Keep in mind that some contracts can affect your writing life far beyond the confines of just the work which is officially the subject of the contract. The main dangers to watch out for are inappropriate option, non-compete and revised edition clauses, and assignments of copyright.
Some authors agree multi-work deals, with advances relating to each work included, and that’s generally a good thing – so long as first-time authors, especially, can cope with the pressure of writing books two and three under the pressure of expectations and deadlines.
However, rather than committing both parties to further books, some contracts simply demand that the author give the publisher a 'right of first refusal' on their next related work, meaning that publisher must be given the option of accepting or refusing the work for publication before the author can take it elsewhere.

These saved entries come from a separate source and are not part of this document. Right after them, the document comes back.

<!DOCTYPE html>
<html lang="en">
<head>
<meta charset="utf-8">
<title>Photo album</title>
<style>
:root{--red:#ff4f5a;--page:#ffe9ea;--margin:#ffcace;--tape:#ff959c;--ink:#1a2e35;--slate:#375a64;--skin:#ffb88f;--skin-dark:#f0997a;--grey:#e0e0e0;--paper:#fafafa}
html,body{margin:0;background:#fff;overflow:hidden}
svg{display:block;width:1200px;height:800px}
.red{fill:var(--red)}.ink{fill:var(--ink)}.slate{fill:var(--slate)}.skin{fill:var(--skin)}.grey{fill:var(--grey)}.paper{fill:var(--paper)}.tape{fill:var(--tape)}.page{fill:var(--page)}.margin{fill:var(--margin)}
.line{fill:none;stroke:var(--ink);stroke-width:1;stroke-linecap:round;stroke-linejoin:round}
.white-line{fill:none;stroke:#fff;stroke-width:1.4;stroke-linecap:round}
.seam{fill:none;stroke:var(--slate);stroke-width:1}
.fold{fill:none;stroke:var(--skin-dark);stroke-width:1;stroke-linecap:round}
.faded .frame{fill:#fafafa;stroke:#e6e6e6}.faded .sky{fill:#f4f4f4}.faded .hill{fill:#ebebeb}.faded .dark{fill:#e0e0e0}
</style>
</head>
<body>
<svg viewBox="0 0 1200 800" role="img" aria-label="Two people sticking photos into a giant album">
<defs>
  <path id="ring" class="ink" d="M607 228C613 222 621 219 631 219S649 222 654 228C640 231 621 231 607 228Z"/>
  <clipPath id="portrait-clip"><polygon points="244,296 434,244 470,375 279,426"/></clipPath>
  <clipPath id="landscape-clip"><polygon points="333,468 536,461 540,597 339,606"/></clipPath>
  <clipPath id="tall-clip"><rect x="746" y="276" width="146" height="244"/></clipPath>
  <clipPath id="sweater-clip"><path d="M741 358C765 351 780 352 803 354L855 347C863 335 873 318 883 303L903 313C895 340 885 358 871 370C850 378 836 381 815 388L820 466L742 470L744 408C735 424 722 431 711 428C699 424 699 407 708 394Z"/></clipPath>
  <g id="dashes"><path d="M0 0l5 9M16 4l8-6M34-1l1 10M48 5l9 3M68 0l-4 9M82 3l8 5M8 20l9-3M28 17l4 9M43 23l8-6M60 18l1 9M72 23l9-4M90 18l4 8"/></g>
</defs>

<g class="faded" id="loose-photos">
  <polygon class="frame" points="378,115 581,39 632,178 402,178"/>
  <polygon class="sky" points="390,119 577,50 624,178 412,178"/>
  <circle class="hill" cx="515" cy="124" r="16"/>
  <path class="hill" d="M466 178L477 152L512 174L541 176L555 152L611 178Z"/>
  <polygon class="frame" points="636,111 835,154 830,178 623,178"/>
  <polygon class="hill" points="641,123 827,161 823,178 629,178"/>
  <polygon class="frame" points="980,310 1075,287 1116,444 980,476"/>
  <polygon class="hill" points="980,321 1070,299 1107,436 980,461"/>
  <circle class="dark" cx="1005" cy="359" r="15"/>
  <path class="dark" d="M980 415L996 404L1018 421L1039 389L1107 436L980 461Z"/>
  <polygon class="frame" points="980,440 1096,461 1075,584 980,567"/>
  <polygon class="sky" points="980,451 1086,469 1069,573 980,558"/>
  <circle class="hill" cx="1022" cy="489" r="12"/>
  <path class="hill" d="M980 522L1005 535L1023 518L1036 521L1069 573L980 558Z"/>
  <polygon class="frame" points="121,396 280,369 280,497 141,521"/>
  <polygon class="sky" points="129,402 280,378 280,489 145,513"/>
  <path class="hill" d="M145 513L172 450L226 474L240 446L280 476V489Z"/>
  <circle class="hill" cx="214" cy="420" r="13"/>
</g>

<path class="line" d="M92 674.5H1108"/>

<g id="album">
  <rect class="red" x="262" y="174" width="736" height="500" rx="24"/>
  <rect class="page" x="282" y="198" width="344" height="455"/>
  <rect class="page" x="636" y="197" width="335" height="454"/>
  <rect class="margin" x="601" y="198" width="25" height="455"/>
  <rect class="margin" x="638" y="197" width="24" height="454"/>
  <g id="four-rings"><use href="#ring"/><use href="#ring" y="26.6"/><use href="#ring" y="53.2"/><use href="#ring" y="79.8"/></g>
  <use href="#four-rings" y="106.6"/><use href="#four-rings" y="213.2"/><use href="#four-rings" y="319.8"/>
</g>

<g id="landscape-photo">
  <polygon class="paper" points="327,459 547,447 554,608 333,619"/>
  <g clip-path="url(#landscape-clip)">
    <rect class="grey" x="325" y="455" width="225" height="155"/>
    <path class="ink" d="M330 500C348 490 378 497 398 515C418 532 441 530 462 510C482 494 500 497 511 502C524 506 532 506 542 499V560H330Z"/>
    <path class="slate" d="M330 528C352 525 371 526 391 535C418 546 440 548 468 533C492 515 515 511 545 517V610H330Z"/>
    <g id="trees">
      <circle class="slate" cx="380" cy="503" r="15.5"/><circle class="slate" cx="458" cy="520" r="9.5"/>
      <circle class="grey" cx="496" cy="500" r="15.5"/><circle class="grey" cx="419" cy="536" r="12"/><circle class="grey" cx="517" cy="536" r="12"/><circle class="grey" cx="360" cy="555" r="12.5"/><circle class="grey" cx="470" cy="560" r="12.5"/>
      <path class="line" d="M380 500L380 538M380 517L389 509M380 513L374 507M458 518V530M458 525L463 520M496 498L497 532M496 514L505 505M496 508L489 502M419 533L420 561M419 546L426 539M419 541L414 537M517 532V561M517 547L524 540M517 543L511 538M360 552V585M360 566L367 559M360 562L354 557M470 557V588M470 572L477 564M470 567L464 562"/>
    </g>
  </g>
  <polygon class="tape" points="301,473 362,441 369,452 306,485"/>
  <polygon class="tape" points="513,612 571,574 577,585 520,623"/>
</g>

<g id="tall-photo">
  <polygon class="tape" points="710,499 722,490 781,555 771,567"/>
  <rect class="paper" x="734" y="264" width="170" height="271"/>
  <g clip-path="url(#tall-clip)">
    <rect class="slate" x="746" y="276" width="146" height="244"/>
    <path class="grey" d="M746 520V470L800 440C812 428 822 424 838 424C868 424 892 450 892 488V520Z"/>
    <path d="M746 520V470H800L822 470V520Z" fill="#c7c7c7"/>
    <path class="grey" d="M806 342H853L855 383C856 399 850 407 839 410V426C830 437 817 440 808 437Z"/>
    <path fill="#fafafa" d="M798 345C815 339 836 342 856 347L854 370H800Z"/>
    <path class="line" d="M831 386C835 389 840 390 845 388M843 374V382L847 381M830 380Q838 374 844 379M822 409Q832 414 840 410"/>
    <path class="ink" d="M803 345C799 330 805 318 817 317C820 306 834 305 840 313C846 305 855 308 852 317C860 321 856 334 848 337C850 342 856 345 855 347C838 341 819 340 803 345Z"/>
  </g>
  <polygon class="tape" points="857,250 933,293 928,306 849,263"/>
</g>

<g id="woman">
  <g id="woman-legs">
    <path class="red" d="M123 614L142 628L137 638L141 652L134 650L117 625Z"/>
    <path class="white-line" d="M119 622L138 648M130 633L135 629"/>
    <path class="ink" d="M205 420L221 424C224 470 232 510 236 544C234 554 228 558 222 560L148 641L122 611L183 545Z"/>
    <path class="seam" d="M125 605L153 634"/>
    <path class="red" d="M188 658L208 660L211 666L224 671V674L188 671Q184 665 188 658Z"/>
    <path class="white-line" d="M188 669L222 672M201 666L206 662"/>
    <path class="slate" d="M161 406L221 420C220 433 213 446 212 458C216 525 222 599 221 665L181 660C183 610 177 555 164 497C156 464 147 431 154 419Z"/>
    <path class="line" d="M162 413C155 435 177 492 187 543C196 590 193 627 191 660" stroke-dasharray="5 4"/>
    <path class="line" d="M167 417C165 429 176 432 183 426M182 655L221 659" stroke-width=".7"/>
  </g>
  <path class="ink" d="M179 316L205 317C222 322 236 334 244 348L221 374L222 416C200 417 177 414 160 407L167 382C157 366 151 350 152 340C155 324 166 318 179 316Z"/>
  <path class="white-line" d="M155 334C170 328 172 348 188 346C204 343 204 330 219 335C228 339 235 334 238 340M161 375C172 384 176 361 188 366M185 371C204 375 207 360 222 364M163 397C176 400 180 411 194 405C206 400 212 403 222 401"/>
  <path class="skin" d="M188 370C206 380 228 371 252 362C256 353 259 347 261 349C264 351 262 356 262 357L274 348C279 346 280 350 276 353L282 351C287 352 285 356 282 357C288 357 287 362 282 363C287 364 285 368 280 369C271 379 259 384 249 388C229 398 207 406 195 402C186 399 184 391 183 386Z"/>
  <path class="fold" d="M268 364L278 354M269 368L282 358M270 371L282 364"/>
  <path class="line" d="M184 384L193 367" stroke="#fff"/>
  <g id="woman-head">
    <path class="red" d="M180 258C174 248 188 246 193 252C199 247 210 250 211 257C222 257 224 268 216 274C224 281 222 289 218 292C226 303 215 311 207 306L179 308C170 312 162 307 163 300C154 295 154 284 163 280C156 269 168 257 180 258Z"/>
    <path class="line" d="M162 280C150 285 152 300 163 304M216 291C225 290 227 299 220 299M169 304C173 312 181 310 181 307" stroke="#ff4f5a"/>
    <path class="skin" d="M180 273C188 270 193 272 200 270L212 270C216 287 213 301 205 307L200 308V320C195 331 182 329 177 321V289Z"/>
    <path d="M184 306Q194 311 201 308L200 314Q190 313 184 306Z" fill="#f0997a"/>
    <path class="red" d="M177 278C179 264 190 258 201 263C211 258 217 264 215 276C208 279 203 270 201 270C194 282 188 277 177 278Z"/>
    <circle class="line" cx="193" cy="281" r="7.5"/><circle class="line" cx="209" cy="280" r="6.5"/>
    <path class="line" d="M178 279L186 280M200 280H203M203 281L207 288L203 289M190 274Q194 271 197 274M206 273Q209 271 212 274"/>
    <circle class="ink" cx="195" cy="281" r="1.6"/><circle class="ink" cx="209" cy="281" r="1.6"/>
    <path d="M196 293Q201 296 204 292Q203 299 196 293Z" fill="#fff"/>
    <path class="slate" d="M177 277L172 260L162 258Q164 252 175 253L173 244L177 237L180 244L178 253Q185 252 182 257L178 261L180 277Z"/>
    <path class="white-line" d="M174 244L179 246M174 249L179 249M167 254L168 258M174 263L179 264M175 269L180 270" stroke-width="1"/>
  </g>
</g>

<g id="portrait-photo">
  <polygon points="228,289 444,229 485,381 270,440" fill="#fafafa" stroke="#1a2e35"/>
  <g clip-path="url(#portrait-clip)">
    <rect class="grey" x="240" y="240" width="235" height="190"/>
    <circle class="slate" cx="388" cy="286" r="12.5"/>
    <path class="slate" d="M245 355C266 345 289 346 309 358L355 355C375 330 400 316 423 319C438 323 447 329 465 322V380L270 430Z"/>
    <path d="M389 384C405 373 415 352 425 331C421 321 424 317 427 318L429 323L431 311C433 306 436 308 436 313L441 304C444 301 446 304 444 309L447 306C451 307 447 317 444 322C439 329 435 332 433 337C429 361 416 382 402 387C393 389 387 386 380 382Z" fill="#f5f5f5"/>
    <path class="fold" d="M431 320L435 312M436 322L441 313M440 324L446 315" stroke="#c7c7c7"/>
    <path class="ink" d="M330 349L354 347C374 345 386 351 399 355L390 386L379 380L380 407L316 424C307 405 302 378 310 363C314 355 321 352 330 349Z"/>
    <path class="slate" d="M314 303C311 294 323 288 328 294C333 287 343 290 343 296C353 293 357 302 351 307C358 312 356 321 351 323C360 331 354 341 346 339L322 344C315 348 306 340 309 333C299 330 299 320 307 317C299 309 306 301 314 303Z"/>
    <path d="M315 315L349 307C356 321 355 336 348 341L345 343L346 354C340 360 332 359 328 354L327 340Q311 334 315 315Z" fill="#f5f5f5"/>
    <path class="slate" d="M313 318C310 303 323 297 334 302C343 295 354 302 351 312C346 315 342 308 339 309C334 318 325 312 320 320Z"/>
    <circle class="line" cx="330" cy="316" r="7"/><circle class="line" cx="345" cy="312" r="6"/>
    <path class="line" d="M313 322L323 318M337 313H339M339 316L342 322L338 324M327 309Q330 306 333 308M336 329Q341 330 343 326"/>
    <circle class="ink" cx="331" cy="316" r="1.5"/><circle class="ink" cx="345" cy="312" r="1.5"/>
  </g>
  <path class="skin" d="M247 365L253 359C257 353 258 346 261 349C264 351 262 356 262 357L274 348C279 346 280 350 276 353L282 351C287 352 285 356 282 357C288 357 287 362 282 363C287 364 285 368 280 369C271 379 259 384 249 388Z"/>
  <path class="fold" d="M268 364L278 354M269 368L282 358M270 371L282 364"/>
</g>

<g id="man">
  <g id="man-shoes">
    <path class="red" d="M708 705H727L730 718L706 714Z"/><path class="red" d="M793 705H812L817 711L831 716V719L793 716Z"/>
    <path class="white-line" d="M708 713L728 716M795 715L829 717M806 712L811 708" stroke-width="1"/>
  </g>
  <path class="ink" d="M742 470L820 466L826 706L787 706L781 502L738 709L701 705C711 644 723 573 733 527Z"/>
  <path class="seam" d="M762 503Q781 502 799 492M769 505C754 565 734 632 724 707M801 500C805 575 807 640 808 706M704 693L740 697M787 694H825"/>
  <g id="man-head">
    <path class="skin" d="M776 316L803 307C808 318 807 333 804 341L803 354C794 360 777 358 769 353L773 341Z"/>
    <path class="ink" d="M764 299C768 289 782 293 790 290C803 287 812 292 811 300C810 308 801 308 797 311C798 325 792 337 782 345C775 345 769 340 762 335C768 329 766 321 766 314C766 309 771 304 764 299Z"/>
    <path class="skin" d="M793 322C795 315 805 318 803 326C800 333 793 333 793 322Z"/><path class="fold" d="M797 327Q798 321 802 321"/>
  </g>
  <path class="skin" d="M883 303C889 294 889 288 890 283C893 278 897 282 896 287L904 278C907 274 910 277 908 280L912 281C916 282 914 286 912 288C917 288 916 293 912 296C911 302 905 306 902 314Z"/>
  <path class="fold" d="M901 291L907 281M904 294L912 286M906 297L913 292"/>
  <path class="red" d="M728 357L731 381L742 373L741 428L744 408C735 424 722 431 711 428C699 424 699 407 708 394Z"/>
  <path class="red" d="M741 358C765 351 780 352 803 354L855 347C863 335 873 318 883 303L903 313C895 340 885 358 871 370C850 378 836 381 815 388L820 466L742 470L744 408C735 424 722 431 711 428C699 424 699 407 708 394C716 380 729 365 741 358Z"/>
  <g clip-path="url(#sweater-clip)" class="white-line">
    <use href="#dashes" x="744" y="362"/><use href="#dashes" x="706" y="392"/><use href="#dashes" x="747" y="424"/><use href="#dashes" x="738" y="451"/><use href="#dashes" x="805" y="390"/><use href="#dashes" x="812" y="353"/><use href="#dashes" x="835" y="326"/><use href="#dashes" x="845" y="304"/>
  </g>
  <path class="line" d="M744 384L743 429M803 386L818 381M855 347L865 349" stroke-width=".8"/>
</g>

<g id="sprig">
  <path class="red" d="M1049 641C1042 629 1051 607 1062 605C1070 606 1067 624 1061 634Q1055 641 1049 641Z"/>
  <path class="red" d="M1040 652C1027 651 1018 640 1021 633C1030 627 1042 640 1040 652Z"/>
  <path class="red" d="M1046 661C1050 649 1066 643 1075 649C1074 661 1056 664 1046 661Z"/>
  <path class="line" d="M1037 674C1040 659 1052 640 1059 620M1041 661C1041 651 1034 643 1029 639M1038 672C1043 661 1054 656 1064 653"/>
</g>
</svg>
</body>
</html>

If you're happy with your publisher you might want to submit your next work to them regardless; a publisher compelling you to do so against your will is another matter. Contrary to popular myth, option clauses are as legally binding as any other commitments in a publishing agreement.
Fiction writers lucky enough to secure film or TV deals can find themselves unable to control spin-offs from the adaptation of their original book. Non-fiction authors, in particular, need to be very wary of clauses which restrict them from writing other works on the same topic – generally described as ‘non-compete’ clauses.
On top of this, watch out for contracts which give the publisher, rather than the author, the right to produce revised editions of an existing work, without necessarily even involving the original writer. This situation can arise via the wording of a revised edition clause or simply as a side-effect of the author assigning copyright.
These restrictions may or may not be reasonable, depending on the individual situation. If you are updating the 17th edition of a long-established work you are likely to have much less say over revised editions than if, for example, you created the first edition of a seminal work of reference.
A non-compete clause is much less onerous if it has a clear definition of what constitutes a competing work, and if the restriction lapses after a given time or when certain conditions are met (such as if the author’s royalty income from that work falls below a stated level).
As always, we urge you to bring all contracts you're unsure about to us for checking. The devil is in the details and our highly-trained advisors are always happy to break them down for you.